Of course the FTP program could try to be friendly, perhaps when it is not the selected window deliberately throttle its network activity. But then the 4 hour upload would take 8 hours, instead of 20 minutes left at this point, I’d be looking forward to another 4 hours and 20 minutes, and I’d be complaining about that.
The trouble is that there needs to be better communication, more knowledge shared, between application and operating system. I would like FTP to use all the network capacity that it can, except when I am interacting with some other program. Either FTP needs to say to the OS “hey here’s a packet, send it when there’s a gap”1, or the OS needs some way for applications to determine current network state and make decisions based on that. Sometimes this sort of information is easily available, more often it is either very hard to get at or not available at all.
I recall years ago when internet was still mainly through pay-per-minute dial-up connections. You could set your PC to automatically dial when the internet was needed. However, some programs, such as chat, would periodically check with a central server to see if there was activity, this would cause the PC to dial-up the ISP. If you were lucky the PC also had an auto-disconnect after a period of inactivity, if you were not lucky the PC would connect at 2am and by the morning you’d find yourself with a phone bill more than your weeks’ wages.
When we were designing onCue at aQtive, we wanted to be able to connect to the Internet when it was available, but avoid bankrupting our users. Clearly somewhere in the TCP/IP stack, the layers of code over the network, at some level deep down it knew whether we were connected. I recall we found a very helpful function in the Windows API called something like “isConnected”2. Unfortunately, it worked by attempting to send a network packet and returning true if it succeeded and false if it failed.

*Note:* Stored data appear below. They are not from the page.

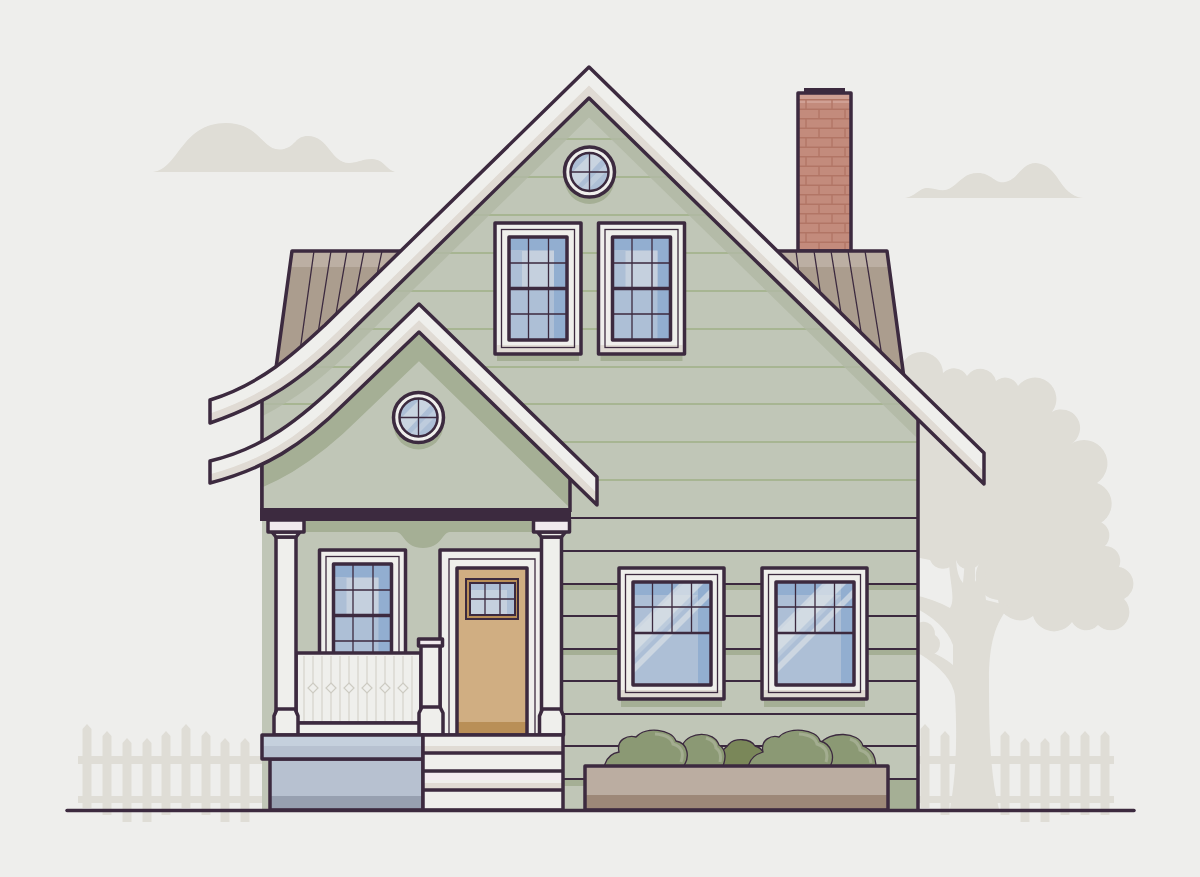
<!DOCTYPE html>
<html lang="en">
<head>
<meta charset="utf-8">
<title>Green gabled house</title>
<style>
:root{
  --paper:#eeeeec; --ink:#3c2a3f; --mist:#dfddd6;
  --siding:#c0c6b7; --siding-shade:#a5af95; --siding-soft:#b2baa6; --groove:#a7b592;
  --trim:#efefec; --trim-shade:#e0dbd4;
  --glass:#adbfd6; --glass-deep:#92aed0; --glass-light:#c5d0de;
  --brick:#c38b7c; --brick-line:#b27565; --brick-light:#d0a094;
  --shingle:#ab9d8e; --shingle-light:#bcafa3;
  --door:#d0ae82; --door-shade:#b98f57;
  --stone:#b7c1d0; --stone-light:#c5d0dd; --stone-shade:#97a0b0;
  --planter:#bbada1; --planter-shade:#9d8878;
  --leaf:#8b9974; --leaf-dark:#7a8759; --leaf-light:#a3ad90;
}
html,body{margin:0;height:100%;overflow:hidden;background:var(--paper)}
svg{display:block;width:1200px;height:877px}
.mist{fill:var(--mist)}
.outline{stroke:var(--ink);stroke-width:3.5;stroke-linejoin:round}
.medium{stroke:var(--ink);stroke-width:2.5;fill:none}
.thin{stroke:var(--ink);stroke-width:1.3;fill:none}
.trim{fill:var(--trim)}
.none{fill:none}
.siding{fill:var(--siding)}
.shade{fill:var(--siding-shade)}
</style>
</head>
<body>
<svg viewBox="0 0 1200 877" role="img" aria-label="Illustration of a green house with a porch, chimney and garden planter">
<defs>
  <path id="wall-shape" d="M589 90L918 410V810H262V395Q310 373 345 337Z"/>
  <path id="main-roof" d="M589 67L984 453V484L589 98L345 337C302 379 266 404 210 423V400C262 384 296 352 325 325Z"/>
  <path id="porch-roof" d="M419 304L597 477V505L419 332L345 403C302 446 264 469 210 483V461C262 449 300 420 345 376Z"/>
  <path id="porch-gable" d="M419 325L570 472V512H262V463Q310 440 345 403Z"/>
  <path id="left-slope" d="M292 251H405L290 370L276 368Z"/>
  <path id="right-slope" d="M775 251H887L904 378L890 374Z"/>
  <clipPath id="clip-wall"><use href="#wall-shape"/></clipPath>
  <clipPath id="clip-main-roof"><use href="#main-roof"/></clipPath>
  <clipPath id="clip-porch-roof"><use href="#porch-roof"/></clipPath>
  <clipPath id="clip-gable"><use href="#porch-gable"/></clipPath>
  <clipPath id="clip-left"><use href="#left-slope"/></clipPath>
  <clipPath id="clip-right"><use href="#right-slope"/></clipPath>
  <clipPath id="clip-round"><circle r="19"/></clipPath>
  <clipPath id="clip-pane"><rect x="14" y="14" width="78" height="103"/></clipPath>

  <pattern id="bricks" width="26" height="19" x="798" y="99" patternUnits="userSpaceOnUse">
    <path d="M0 .7H26M0 10.2H26M8 1V10M21 10V19" fill="none" stroke="var(--brick-line)" stroke-width="1.4"/>
  </pattern>

  <g id="sash-window">
    <rect class="shade" x="2" y="128" width="82" height="10"/>
    <rect class="trim" width="86" height="131"/>
    <path d="M2 122H84V130H2Z" fill="var(--trim-shade)"/>
    <rect class="outline none" width="86" height="131"/>
    <rect class="thin" x="6.5" y="6.5" width="73" height="118"/>
    <rect x="14" y="14" width="58" height="103" fill="var(--glass)"/>
    <path d="M14 14H72V117H59V27H14Z" fill="var(--glass-deep)"/>
    <rect x="27" y="28" width="32" height="36" fill="var(--glass-light)"/>
    <path class="thin" d="M33.500 14V117M53.500 14V117M14 40H72M14 91H72"/>
    <path class="outline" d="M14 65.500H72"/>
    <rect class="outline none" x="14" y="14" width="58" height="103"/>
  </g>

  <g id="wide-window">
    <rect class="shade" x="2" y="128" width="101" height="11"/>
    <rect class="trim" width="105" height="131"/>
    <path d="M2 122H103V130H2Z" fill="var(--trim-shade)"/>
    <rect class="outline none" width="105" height="131"/>
    <rect class="thin" x="6.500" y="6.500" width="92" height="118"/>
    <g clip-path="url(#clip-pane)">
      <rect x="14" y="14" width="78" height="103" fill="var(--glass)"/>
      <path d="M14 14H92V117H79V27H14Z" fill="var(--glass-deep)"/>
      <path d="M-10 110L86 14H62L-34 110ZM-2 122L106 14H98L-10 122Z" fill="#dde3e8" opacity=".65"/>
      <path d="M14 92V66L66 14H79V27Z" fill="#dde3e8" opacity=".3"/>
    </g>
    <path class="thin" d="M33.500 14V65M53 14V65M72.500 14V65M14 39H92"/>
    <path class="medium" d="M14 65H92"/>
    <rect class="outline none" x="14" y="14" width="78" height="103"/>
  </g>

  <g id="round-window">
    <circle class="shade" cy="7" r="25"/>
    <circle class="outline trim" r="25"/>
    <g clip-path="url(#clip-round)">
      <circle r="19" fill="var(--glass)"/>
      <path d="M-25 8L8 -25H24L-16 18Z" fill="#dde3e8" opacity=".6"/>
      <path d="M-14 22L22 -14V-6L-8 24Z" fill="#dde3e8" opacity=".35"/>
    </g>
    <path class="thin" d="M-19 0H19M0 -19V19"/>
    <circle class="medium" r="19"/>
  </g>

  <g id="column">
    <rect class="outline trim" x="8" y="17" width="20" height="178"/>
    <path class="outline trim" d="M6 215V196L9 189H27L30 196V215Z"/>
    <path class="outline trim" d="M4 12H32L28 17H8Z"/>
    <rect class="outline" width="36" height="12" fill="#f1eaee"/>
  </g>

  <g id="picket">
    <path class="mist" d="M-4.500 5L0 0L4.500 5V84H-4.500Z"/>
  </g>
  <path id="diamond" d="M0 -5L5 0L0 5L-5 0Z" fill="var(--trim)" stroke="#cdcbc2" stroke-width="1.2"/>
</defs>

<rect width="1200" height="877" fill="var(--paper)"/>

<g id="clouds" class="mist">
  <path d="M153 172C179 169 181 123 226 123C262 123 262 154 284 149C296 146 295 136 308 136C329 136 331 164 350 163C360 162 362 159 372 159C385 160 385 169 395 172Z"/>
  <path d="M905 198C917 196 918 188 928 188C938 189 944 193 952 187C962 180 965 173 978 173C992 173 994 184 1005 182C1019 179 1021 163 1036 163C1060 165 1058 195 1083 198Z"/>
</g>

<g id="tree" class="mist">
  <path d="M900 374A17 17 0 0 1 943 373A15 15 0 0 1 967 376A16 16 0 0 1 996 381A14 14 0 0 1 1018 386A21 21 0 0 1 1052 412A16 16 0 0 1 1071 444A21 21 0 0 1 1097 483A22 22 0 0 1 1084 525A14 14 0 0 1 1105 546A15 15 0 0 1 1119 567A17 17 0 0 1 1124 599A17 17 0 0 1 1098 625A16 16 0 0 1 1072 622A22 22 0 0 1 1033 616A22 22 0 0 1 998 600A24 24 0 0 1 979 564A13 13 0 0 1 956 560A14 14 0 0 1 930 560L900 554Z"/>
  <path d="M910 594Q934 599 950 608C956 599 949 580 949 560H956Q957 577 963 583L965 560H975V582Q980 576 980 560H988Q983 580 986 600L1010 606C995 622 989 645 989 680C989 730 990 775 999 809H950C957 770 957 730 955 696Q952 674 920 654L923 648Q944 657 953 665V645Q945 622 910 605Z"/>
  <path d="M914 626A12 12 0 0 1 935 635A11 11 0 0 1 931 655L914 654Z"/>
</g>

<g id="fence">
  <g id="fence-left">
    <path class="mist" d="M78 756H270V764H78ZM78 796H270V803H78Z"/>
    <use href="#picket" x="87" y="724"/><use href="#picket" x="107" y="731"/><use href="#picket" x="127" y="738"/>
    <use href="#picket" x="147" y="738"/><use href="#picket" x="166" y="731"/><use href="#picket" x="186" y="724"/>
    <use href="#picket" x="206" y="731"/><use href="#picket" x="225" y="738"/><use href="#picket" x="245" y="738"/>
  </g>
  <g id="fence-right">
    <path class="mist" d="M915 756H1114V764H915ZM915 796H1114V803H915Z"/>
    <use href="#picket" x="925" y="724"/><use href="#picket" x="945" y="731"/><use href="#picket" x="1005" y="731"/>
    <use href="#picket" x="1025" y="738"/><use href="#picket" x="1045" y="738"/><use href="#picket" x="1065" y="731"/>
    <use href="#picket" x="1085" y="731"/><use href="#picket" x="1105" y="731"/>
  </g>
</g>

<g id="chimney">
  <rect x="798" y="93" width="53" height="158" fill="var(--brick)"/>
  <rect x="798" y="93" width="53" height="10" fill="var(--brick-light)"/>
  <rect x="798" y="99" width="53" height="152" fill="url(#bricks)"/>
  <rect class="outline none" x="798" y="93" width="53" height="158"/>
  <rect x="804" y="88" width="41" height="6" fill="var(--ink)"/>
</g>

<g id="back-roof">
  <use href="#left-slope" fill="var(--shingle)"/>
  <g clip-path="url(#clip-left)">
    <rect x="270" y="251" width="140" height="16" fill="var(--shingle-light)"/>
    <path class="thin" d="M314 251L298 365M331 251L313 365M347 251L327 365M364 251L342 365M382 251L358 365"/>
  </g>
  <use class="outline none" href="#left-slope"/>
  <use href="#right-slope" fill="var(--shingle)"/>
  <g clip-path="url(#clip-right)">
    <rect x="770" y="251" width="140" height="16" fill="var(--shingle-light)"/>
    <path class="thin" d="M796 251L812 375M814 251L833 375M831 251L851 375M848 251L868 375M865 251L885 375"/>
  </g>
  <use class="outline none" href="#right-slope"/>
</g>

<g id="main-wall">
  <use class="siding" href="#wall-shape"/>
  <g clip-path="url(#clip-wall)">
    <path d="M262 139H918M262 177H918M262 215H918M262 253H918M262 291H918M262 329H918M262 367H918M262 404H918M262 442H918M262 480H918" fill="none" stroke="var(--groove)" stroke-width="1.8"/>
    <path d="M210 423C266 404 302 379 345 337L589 98L984 484" fill="none" stroke="var(--siding-soft)" stroke-width="28" opacity=".8"/>
    <path class="shade" d="M619 649H724V655H619ZM762 649H867V655H762ZM563 584H619V590H563ZM563 649H619V655H563ZM724 584H762V590H724ZM724 649H762V655H724ZM867 584H918V590H867ZM867 649H918V655H867ZM888 779H918V810H888ZM563 779H585V786H563Z"/>
    <path class="medium" style="stroke-width:2" d="M563 518H918M563 551H918M563 584H918M563 616H918M563 649H918M563 681H918M563 714H918M563 746H918M563 779H918"/>
  </g>
  <path class="outline none" d="M262 395V512M918 410V810"/>
  <use href="#round-window" x="589.500" y="172"/>
  <use href="#sash-window" x="495" y="223"/>
  <use href="#sash-window" x="598.500" y="223"/>
  <use href="#wide-window" x="619" y="568"/>
  <use href="#wide-window" x="762" y="568"/>
</g>

<g id="main-roof-trim">
  <use class="trim" href="#main-roof"/>
  <path clip-path="url(#clip-main-roof)" d="M210 423C266 404 302 379 345 337L589 98L984 484" fill="none" stroke="var(--trim-shade)" stroke-width="18"/>
  <use class="outline none" href="#main-roof"/>
</g>

<g id="porch-wall">
  <rect class="siding" x="276" y="518" width="286" height="217"/>
  <path class="shade" d="M296 520H542V532H450C442 532 442 548 423 548C404 548 404 532 396 532H296Z"/>
  <use href="#sash-window" x="319.500" y="550"/>
</g>

<g id="door">
  <path class="outline trim" d="M440 735V550H542V735Z"/>
  <path class="thin" d="M449 735V559H535V735"/>
  <rect x="457" y="568" width="70" height="167" fill="var(--door)"/>
  <rect x="457" y="722" width="70" height="13" fill="var(--door-shade)"/>
  <rect class="outline none" x="457" y="568" width="70" height="167"/>
  <rect x="466" y="579" width="52" height="40" fill="var(--door-shade)" class="medium" style="fill:var(--door-shade);stroke-width:2"/>
  <rect x="470" y="583" width="45" height="32" fill="var(--glass-light)"/>
  <path d="M470 583H515V615H507V590H470Z" fill="var(--glass)"/>
  <path class="thin" d="M485 583V615M500 583V615M470 599H515"/>
  <rect class="medium" style="stroke-width:2" x="470" y="583" width="45" height="32"/>
</g>

<g id="railing">
  <rect class="outline trim" x="296" y="653" width="125" height="70"/>
  <path d="M304 656V721M313 656V721M322 656V721M331 656V721M340 656V721M349 656V721M358 656V721M367 656V721M376 656V721M385 656V721M394 656V721M403 656V721M412 656V721" stroke="#d5d3cb" stroke-width="1.2"/>
  <use href="#diamond" x="313" y="688"/><use href="#diamond" x="331" y="688"/><use href="#diamond" x="349" y="688"/>
  <use href="#diamond" x="367" y="688"/><use href="#diamond" x="385" y="688"/><use href="#diamond" x="403" y="688"/>
  <rect class="outline trim" x="296" y="723" width="125" height="12"/>
</g>

<g id="posts">
  <use href="#column" x="268" y="520"/>
  <use href="#column" x="533.500" y="520"/>
  <g id="newel">
    <rect class="outline trim" x="421" y="645" width="19" height="66"/>
    <path class="outline trim" d="M419 735V713L422 707H440L443 713V735Z"/>
    <rect class="outline" x="418.500" y="639" width="24" height="7" fill="#f1eaee"/>
  </g>
</g>

<g id="porch-front">
  <use class="siding" href="#porch-gable"/>
  <path clip-path="url(#clip-gable)" d="M210 483C264 469 302 446 345 403L419 332L597 505" fill="none" stroke="var(--siding-shade)" stroke-width="42"/>
  <path class="outline none" d="M262 463V512M570 472V512"/>
  <rect x="260" y="508" width="311" height="13" fill="var(--ink)"/>
  <use href="#round-window" x="418.500" y="417.500"/>
  <use class="trim" href="#porch-roof"/>
  <path clip-path="url(#clip-porch-roof)" d="M210 483C264 469 302 446 345 403L419 332L597 505" fill="none" stroke="var(--trim-shade)" stroke-width="17"/>
  <use class="outline none" href="#porch-roof"/>
</g>

<g id="porch-base">
  <rect x="270" y="759" width="153" height="51" fill="var(--stone)"/>
  <rect x="270" y="796" width="153" height="14" fill="var(--stone-shade)"/>
  <rect class="outline none" x="270" y="759" width="153" height="51"/>
  <rect x="262" y="735" width="161" height="24" fill="var(--stone)"/>
  <rect x="262" y="735" width="161" height="11" fill="var(--stone-light)"/>
  <rect class="outline none" x="262" y="735" width="161" height="24"/>
</g>

<g id="steps">
  <rect class="trim" x="423" y="735" width="140" height="75"/>
  <path d="M423 771H563V780H423Z" fill="#f3e9f0"/>
  <path d="M423 746H563V753H423ZM423 783H563V790H423Z" fill="var(--trim-shade)"/>
  <path class="outline none" d="M423 735H563V810H423ZM423 753H563M423 771H563M423 790H563"/>
</g>

<g id="planter">
  <g class="thin" id="bushes">
    <path d="M715 768C716 752 724 751 729 744C735 738 750 738 755 746C764 748 766 758 768 768Z" fill="var(--leaf-dark)"/>
    <path d="M672 768C668 752 676 748 683 744C689 732 714 730 719 745C727 750 726 760 722 768Z" fill="var(--leaf)"/>
    <path d="M820 768V744C829 731 859 731 863 746C873 750 876 757 876 768Z" fill="var(--leaf)"/>
    <path d="M604 768C606 757 613 753 619 752C616 739 628 735 636 737C645 726 672 729 676 741C688 743 691 758 682 768Z" fill="var(--leaf)"/>
    <path d="M748 768C750 757 757 754 763 752C760 739 772 735 779 737C789 726 817 729 820 741C832 744 836 758 829 768Z" fill="var(--leaf)"/>
  </g>
  <path d="M655 734Q671 735 673 744Q686 748 681 762M799 734Q815 735 817 744Q830 748 826 762M706 738Q716 741 716 748Q722 752 720 762M850 739Q859 742 860 750Q870 753 871 763" fill="none" stroke="var(--leaf-light)" stroke-width="3"/>
  <rect x="585" y="766" width="303" height="44" fill="var(--planter)"/>
  <rect x="585" y="795" width="303" height="15" fill="var(--planter-shade)"/>
  <rect class="outline none" x="585" y="766" width="303" height="44"/>
</g>

<path id="ground" class="outline none" stroke-linecap="round" d="M67 810.500H1134"/>
</svg>
</body>
</html>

Of course sending the test packet caused the PC to auto-dial …
And now there is just 1 minute and 53 seconds left on the upload, so time to finish this post before I get on to garbage collection.